:: SOURCE MATERIAL
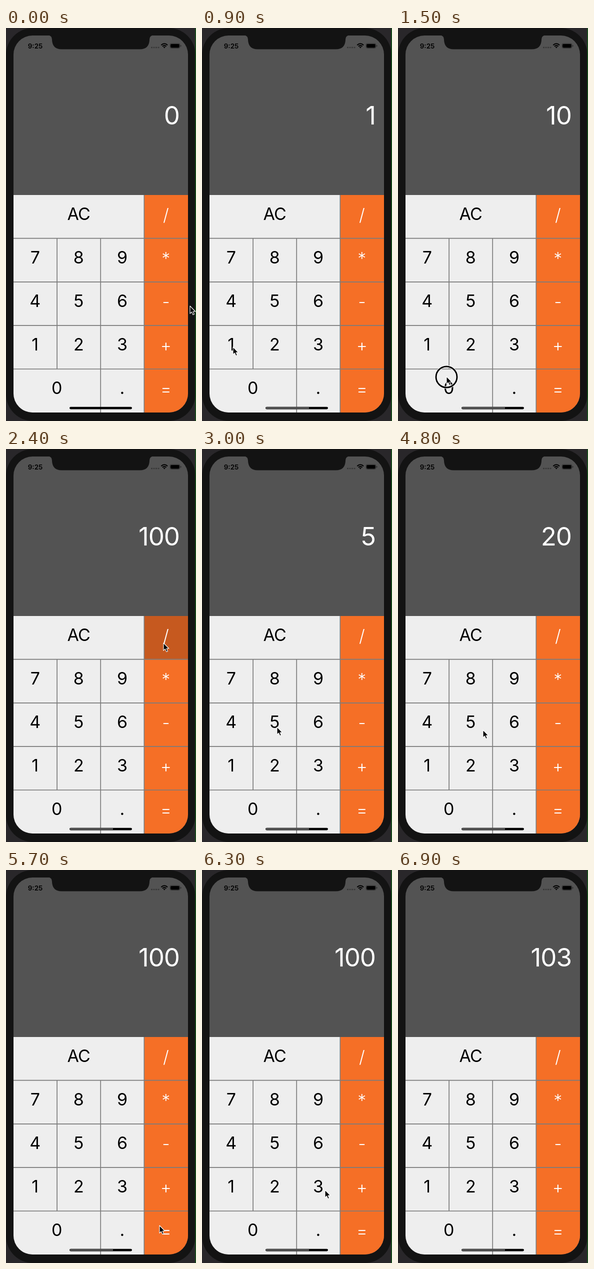
An HTML page for the animation above (7.2 s loop, 380 by 786 pixels).

```html
<!DOCTYPE html>
<html lang="en">
<head>
<meta charset="utf-8">
<title>Calculator</title>
<style>
  html, body { margin: 0; width: 100%; height: 100%; overflow: hidden; background: #29272a; }
  svg { display: block; width: 100vw; height: 100vh; }
  text { font-family: Inter, Roboto, sans-serif; }
  .key { font-size: 34px; text-anchor: middle; }
  .op { fill: #fff; font-weight: 300; }
</style>
</head>
<body>
<svg viewBox="0 0 380 786">
  <defs>
    <clipPath id="screen"><rect x="15" y="15" width="349" height="754" rx="38"/></clipPath>
  </defs>
  <rect width="380" height="786" fill="#29272a"/>
  <rect x="0" y="0" width="379" height="786" rx="54" fill="#131313"/>
  <rect x="378.5" width="1.5" height="786" fill="#17591b"/>
  <g clip-path="url(#screen)">
    <rect x="15" y="15" width="349" height="754" fill="#535353"/>
    <g id="pad"></g>
  </g>
  <path d="M84 14.5Q92 15 92 23V24Q93 42.5 111 42.5H268Q286 42.5 287 24V23Q287 15 295 14.5Z" fill="#131313"/>

  <text x="58.5" y="41" font-size="13.5" font-weight="600" text-anchor="middle">9:25</text>
  <path d="M290 39h3m1.5 0h3m1.5 0h3m1.5 0h3" stroke="#383838" stroke-width="2.6"/>
  <g fill="none" stroke="#000" stroke-width="2">
    <path d="M310.3 34.3Q316.7 28.3 323.1 34.3M312.8 36.8Q316.7 33.4 320.6 36.8"/>
    <path d="M314.5 38.2L316.7 40.6L318.9 38.2Q316.7 36.6 314.5 38.2Z" fill="#000" stroke="none"/>
  </g>
  <rect x="327.9" y="30.9" width="20" height="9.6" rx="2.8" fill="none" stroke="#333" stroke-width=".9"/>
  <rect x="329" y="32" width="17.8" height="7.4" rx="1.8"/>
  <path d="M349 34v3.6q1.4-.5 1.4-1.8t-1.4-1.8Z" fill="#222"/>

  <text id="value" x="347" y="192.5" font-size="51" letter-spacing="-1" text-anchor="end" fill="#fff"></text>
  <rect x="127" y="757.7" width="125" height="4.8" rx="2.4"/>
  <path id="fade" d="M214 757.7H129.4a2.4 2.4 0 0 0 0 4.8H214Z" fill="#505050"/>

  <g id="ring" fill="none">
    <circle r="21" stroke="#fff" stroke-width="5"/>
    <circle r="21" stroke="#000" stroke-width="3"/>
  </g>
  <path id="cursor" d="M0 0V15.2L3.4 12L5.9 17.6L8.5 16.5L6.1 11H10.8Z" fill="#000" stroke="#fff" stroke-width="1.1" stroke-linejoin="round"/>
</svg>
<script>
const $ = id => document.getElementById(id);
const LEFT = 15, TOP = 334, CELL = 87.1;
const STEP = 300, LOOP = 7200;
const ORANGE = '#f56f26', PRESSED = '#c6591f';

// Each row lists label and column span.
const rows = [
  [['AC', 3], ['/', 1]],
  [['7', 1], ['8', 1], ['9', 1], ['*', 1]],
  [['4', 1], ['5', 1], ['6', 1], ['-', 1]],
  [['1', 1], ['2', 1], ['3', 1], ['+', 1]],
  [['0', 2], ['.', 1], ['=', 1]]
];

function buildPad() {
  let cells = '', lines = '', labels = '';
  rows.forEach((row, r) => {
    const y = TOP + r * CELL;
    let col = 0;
    for (const [label, span] of row) {
      const x = LEFT + col * CELL, w = span * CELL, op = col === 3;
      cells += `<rect data-key="${label}" x="${x}" y="${y}" width="${w + 1}" height="${CELL}" fill="${op ? ORANGE : '#eee'}"/>`;
      if (col) lines += `M${x} ${y}v${CELL}`;
      labels += `<text class="key${op ? ' op' : ''}" x="${x + w / 2 - (op ? 0 : .3)}" y="${y + (op ? 51.5 : 50)}"${span === 3 ? ' letter-spacing="-.8"' : ''}>${label}</text>`;
      col += span;
    }
    if (r) lines += `M15 ${y - .4}H364`;
  });
  $('pad').innerHTML = `${cells}<path d="${lines}" stroke="#7d7d7d" stroke-width="1.7"/>${labels}`;
}

// Pointer positions, one per step.
const pointer = [
  [368, 556], [250, 590], [110, 628], [62, 638], [80, 670], [97, 697],
  [97, 697], [235, 510], [315, 388], [215, 500], [150, 556], [260, 660],
  [319, 721], [319, 590], [318, 470], [316, 464], [170, 562], [152, 556],
  [250, 655], [307, 711], [316, 640], [246, 640], [238, 640]
];
// Display values keyed by the step at which they appear.
const values = [[0, '0'], [3, '1'], [5, '10'], [6, '100'], [10, '5'], [12, '20'],
  [17, '5'], [19, '100'], [22, '3'], [23, '103']];
const presses = { 8: '/', 15: '*', 20: '+' };

function place(el, pos, on) {
  el.style.display = on ? '' : 'none';
  if (on) el.setAttribute('transform', `translate(${pos})`);
}

function draw(ms) {
  const step = Math.floor(ms % LOOP / STEP);
  const pos = pointer[step];
  $('value').textContent = values.filter(v => v[0] <= step).pop()[1];
  for (const key of ops)
    key.setAttribute('fill', presses[step] === key.dataset.key ? PRESSED : ORANGE);
  place($('cursor'), pos, Boolean(pos));
  place($('ring'), [97, 698], step === 5);
  $('fade').style.display = step ? '' : 'none';
}

buildPad();
const ops = [...document.querySelectorAll('rect[data-key]')].filter(k => '/*-+='.includes(k.dataset.key));
const start = performance.now();
function tick() {
  draw(performance.now() - start);
  requestAnimationFrame(tick);
}
tick();
</script>
</body>
</html>
```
::::
__WORK ORDER__
Find every line in the records above that contains the word "lines", and copy each one.

__YOUR SOLUTION__
  let cells = '', lines = '', labels = '';
      if (col) lines += `M${x} ${y}v${CELL}`;
    if (r) lines += `M15 ${y - .4}H364`;
  $('pad').innerHTML = `${cells}<path d="${lines}" stroke="#7d7d7d" stroke-width="1.7"/>${labels}`;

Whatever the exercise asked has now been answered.